Guan and co-workers investigated how different degrees of overlap between the tracks affect the surface properties of AZ91D — a common magnesium alloy. “AZ91D is the most widely used magnesium alloy for the production of high-volume components for the automotive, electronics and telecommunications industries,” Guan explains.
By examining cross-sections of AZ91D samples post-melt, the researchers found that the greater the degree of overlap between the tracks, the fewer the number of small cracks that developed during solidification (see image). According to Guan, this finding should be considered when processing metals destined for exposure to fluids, such as those that will be used in bio-implants.
The researchers also detected alterations in the alloy’s composition through changes in the degree of laser-track overlap. Melted magnesium evaporates more readily than aluminum, and as the degree of laser-track overlap increased, it changed the composition of the alloy — particularly in the larger areas of melt. Theoretical calculations by Guan and her co-workers described these kinetics accurately.
According to the team’s model, a greater level of overlap provided a greater amount of heat, which improved the convection of the metals within the molten liquid and yielded a more homogeneous surface. Electrochemical tests by the team also confirmed that the more homogeneous the surface of a material, the more resistant it was to corrosion.

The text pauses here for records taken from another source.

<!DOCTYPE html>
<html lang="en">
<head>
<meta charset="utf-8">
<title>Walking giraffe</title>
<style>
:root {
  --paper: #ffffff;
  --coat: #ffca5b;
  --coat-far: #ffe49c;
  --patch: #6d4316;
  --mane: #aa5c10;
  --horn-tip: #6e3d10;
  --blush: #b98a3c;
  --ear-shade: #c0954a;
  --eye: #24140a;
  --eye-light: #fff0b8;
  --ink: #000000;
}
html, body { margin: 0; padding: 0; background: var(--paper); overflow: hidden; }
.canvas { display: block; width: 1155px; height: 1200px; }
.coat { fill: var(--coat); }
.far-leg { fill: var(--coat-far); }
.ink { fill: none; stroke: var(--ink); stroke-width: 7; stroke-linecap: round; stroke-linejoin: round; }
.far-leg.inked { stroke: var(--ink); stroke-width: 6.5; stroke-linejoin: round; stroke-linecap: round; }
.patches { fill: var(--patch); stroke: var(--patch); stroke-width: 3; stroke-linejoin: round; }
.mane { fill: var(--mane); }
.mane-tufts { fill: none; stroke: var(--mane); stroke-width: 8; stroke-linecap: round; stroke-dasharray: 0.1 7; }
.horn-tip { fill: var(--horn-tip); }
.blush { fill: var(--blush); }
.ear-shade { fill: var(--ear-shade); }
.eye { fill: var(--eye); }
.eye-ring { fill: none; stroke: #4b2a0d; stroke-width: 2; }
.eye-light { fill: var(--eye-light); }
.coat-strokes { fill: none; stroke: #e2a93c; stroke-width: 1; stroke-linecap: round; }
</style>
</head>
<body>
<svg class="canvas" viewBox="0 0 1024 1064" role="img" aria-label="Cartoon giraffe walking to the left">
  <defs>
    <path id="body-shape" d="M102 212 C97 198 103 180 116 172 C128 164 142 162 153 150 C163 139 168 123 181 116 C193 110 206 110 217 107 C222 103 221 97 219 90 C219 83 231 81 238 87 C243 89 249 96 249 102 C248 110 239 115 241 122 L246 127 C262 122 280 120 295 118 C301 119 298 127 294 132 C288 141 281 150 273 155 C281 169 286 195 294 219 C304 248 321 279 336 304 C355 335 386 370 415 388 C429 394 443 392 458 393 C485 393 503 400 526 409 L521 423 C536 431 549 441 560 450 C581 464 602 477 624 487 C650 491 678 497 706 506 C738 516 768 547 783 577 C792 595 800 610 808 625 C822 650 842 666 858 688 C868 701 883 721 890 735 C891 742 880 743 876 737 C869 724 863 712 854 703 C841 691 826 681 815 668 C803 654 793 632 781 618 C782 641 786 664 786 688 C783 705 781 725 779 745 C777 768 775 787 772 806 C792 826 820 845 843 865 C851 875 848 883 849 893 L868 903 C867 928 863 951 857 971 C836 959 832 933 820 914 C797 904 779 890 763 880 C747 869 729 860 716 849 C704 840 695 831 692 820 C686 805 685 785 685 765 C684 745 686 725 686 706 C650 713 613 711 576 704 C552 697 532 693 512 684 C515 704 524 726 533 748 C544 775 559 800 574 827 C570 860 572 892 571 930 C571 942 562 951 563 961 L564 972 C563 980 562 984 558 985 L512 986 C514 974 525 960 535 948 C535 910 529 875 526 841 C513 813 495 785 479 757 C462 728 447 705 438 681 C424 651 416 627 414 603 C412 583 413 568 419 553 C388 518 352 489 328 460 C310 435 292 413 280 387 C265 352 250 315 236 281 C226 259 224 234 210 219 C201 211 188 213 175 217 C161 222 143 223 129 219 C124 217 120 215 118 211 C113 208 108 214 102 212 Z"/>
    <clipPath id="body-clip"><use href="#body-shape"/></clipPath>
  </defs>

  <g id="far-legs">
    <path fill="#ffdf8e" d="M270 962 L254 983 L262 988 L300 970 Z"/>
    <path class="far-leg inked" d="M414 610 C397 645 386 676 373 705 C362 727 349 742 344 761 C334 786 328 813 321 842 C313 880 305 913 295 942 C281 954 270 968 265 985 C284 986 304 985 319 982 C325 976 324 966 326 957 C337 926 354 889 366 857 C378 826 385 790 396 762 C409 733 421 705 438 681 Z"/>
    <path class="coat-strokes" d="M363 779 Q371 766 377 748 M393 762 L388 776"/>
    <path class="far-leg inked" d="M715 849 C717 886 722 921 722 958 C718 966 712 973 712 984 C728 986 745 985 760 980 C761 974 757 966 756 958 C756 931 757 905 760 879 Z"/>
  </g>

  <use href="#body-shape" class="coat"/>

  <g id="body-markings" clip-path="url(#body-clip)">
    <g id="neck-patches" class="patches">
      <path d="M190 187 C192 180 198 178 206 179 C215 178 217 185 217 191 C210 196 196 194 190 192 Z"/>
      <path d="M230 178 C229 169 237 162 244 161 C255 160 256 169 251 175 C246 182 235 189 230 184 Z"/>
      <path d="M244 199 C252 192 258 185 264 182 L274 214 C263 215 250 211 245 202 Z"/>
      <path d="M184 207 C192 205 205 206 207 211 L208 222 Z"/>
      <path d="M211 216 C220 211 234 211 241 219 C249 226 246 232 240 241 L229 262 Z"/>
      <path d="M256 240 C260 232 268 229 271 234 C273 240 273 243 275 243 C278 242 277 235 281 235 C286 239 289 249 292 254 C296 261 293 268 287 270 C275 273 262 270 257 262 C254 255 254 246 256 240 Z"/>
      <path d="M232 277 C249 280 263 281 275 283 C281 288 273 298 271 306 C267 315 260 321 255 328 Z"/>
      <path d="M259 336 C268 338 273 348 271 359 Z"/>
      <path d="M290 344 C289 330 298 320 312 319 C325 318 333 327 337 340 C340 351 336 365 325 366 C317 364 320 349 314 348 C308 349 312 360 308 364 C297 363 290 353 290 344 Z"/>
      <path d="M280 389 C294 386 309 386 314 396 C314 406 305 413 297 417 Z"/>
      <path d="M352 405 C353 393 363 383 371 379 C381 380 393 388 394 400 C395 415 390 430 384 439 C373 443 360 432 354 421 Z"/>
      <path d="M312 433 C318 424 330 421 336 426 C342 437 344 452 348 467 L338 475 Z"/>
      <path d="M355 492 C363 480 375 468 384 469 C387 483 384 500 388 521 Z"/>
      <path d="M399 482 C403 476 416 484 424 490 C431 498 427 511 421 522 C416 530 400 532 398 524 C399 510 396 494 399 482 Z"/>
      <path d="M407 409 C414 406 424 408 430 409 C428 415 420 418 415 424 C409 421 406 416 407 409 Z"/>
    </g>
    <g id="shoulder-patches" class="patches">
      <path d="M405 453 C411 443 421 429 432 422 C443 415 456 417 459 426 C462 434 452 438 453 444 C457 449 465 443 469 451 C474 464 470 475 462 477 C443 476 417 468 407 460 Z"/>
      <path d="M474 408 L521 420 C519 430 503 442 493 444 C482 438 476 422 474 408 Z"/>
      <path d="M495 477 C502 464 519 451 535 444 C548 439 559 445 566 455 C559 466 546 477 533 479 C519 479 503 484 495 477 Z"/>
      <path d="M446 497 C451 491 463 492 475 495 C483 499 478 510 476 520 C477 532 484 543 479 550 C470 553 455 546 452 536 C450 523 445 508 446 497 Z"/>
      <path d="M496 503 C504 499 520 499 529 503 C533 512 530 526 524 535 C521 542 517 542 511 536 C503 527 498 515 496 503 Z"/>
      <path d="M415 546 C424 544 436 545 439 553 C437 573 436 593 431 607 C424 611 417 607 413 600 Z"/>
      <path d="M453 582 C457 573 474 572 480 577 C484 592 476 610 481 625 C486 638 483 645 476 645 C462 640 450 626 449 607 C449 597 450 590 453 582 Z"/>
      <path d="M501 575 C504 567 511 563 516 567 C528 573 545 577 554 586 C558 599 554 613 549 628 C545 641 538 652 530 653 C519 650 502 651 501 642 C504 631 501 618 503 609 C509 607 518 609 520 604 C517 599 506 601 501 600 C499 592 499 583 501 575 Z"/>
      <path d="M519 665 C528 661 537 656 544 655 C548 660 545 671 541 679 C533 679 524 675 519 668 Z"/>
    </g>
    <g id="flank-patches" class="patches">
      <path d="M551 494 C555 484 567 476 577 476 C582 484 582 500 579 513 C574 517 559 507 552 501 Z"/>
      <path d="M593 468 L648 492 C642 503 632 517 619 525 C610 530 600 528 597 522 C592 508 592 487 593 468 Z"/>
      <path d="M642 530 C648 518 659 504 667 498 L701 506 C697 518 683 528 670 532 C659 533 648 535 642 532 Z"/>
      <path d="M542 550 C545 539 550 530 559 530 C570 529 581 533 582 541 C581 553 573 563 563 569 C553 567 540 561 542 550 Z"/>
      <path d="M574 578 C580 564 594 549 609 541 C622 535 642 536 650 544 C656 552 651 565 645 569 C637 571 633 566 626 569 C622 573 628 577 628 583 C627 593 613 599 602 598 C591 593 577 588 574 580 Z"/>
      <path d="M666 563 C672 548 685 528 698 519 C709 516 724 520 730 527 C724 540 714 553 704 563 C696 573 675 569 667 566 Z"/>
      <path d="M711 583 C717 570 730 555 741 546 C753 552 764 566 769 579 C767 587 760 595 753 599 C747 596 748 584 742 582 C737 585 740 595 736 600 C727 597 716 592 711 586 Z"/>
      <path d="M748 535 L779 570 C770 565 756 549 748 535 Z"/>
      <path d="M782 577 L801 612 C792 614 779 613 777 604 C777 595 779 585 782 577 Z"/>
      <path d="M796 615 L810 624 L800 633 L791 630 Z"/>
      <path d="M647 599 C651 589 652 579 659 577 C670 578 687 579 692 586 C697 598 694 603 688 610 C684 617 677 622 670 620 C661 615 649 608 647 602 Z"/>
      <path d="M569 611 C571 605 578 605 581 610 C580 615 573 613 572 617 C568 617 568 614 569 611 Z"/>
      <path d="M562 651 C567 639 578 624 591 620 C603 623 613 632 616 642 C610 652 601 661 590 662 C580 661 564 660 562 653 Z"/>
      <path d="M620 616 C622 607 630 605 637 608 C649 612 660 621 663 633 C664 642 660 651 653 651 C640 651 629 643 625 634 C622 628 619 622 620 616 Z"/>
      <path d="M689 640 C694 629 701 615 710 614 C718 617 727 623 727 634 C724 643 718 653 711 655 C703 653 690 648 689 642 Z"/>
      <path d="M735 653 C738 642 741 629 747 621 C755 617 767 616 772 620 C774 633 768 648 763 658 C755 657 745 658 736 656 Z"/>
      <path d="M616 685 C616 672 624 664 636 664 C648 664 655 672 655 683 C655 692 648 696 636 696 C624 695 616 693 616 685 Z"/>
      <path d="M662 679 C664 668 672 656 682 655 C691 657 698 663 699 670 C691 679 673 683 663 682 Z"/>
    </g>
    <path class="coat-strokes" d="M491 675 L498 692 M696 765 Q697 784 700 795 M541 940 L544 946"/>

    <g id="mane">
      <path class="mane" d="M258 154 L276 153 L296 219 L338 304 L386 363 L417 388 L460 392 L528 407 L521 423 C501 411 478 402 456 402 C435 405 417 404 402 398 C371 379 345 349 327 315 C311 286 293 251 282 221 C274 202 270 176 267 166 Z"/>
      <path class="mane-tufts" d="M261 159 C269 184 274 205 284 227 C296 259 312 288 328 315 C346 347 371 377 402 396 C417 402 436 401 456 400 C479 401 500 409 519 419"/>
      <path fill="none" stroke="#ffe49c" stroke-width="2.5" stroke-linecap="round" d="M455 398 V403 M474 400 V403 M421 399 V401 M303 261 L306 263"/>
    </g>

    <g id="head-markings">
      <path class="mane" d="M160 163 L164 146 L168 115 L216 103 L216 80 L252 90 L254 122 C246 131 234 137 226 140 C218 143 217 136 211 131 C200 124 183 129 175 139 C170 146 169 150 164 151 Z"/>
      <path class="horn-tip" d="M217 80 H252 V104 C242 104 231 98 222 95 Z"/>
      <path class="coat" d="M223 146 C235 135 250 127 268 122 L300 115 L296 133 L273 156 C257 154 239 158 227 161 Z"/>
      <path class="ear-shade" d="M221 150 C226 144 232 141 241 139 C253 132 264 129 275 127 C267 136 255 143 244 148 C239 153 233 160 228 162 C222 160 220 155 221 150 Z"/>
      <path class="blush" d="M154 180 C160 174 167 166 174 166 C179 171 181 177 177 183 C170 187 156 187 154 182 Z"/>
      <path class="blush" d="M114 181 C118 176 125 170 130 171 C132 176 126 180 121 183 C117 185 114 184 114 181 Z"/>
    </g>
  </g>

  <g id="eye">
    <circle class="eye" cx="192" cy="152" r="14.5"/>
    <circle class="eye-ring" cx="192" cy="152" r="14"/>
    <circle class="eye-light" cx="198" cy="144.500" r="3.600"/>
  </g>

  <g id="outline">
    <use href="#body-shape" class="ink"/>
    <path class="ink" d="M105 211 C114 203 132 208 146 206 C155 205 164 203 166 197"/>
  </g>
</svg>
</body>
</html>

The team’s approach, particularly the theoretical model, is applicable to assess laser processing of other alloys and compounds, Guan notes. As the surface structures affect not only the mechanical and chemical properties but also the electronic, thermal and optical parameters, these findings will be of relevance to metals used in a variety of applications.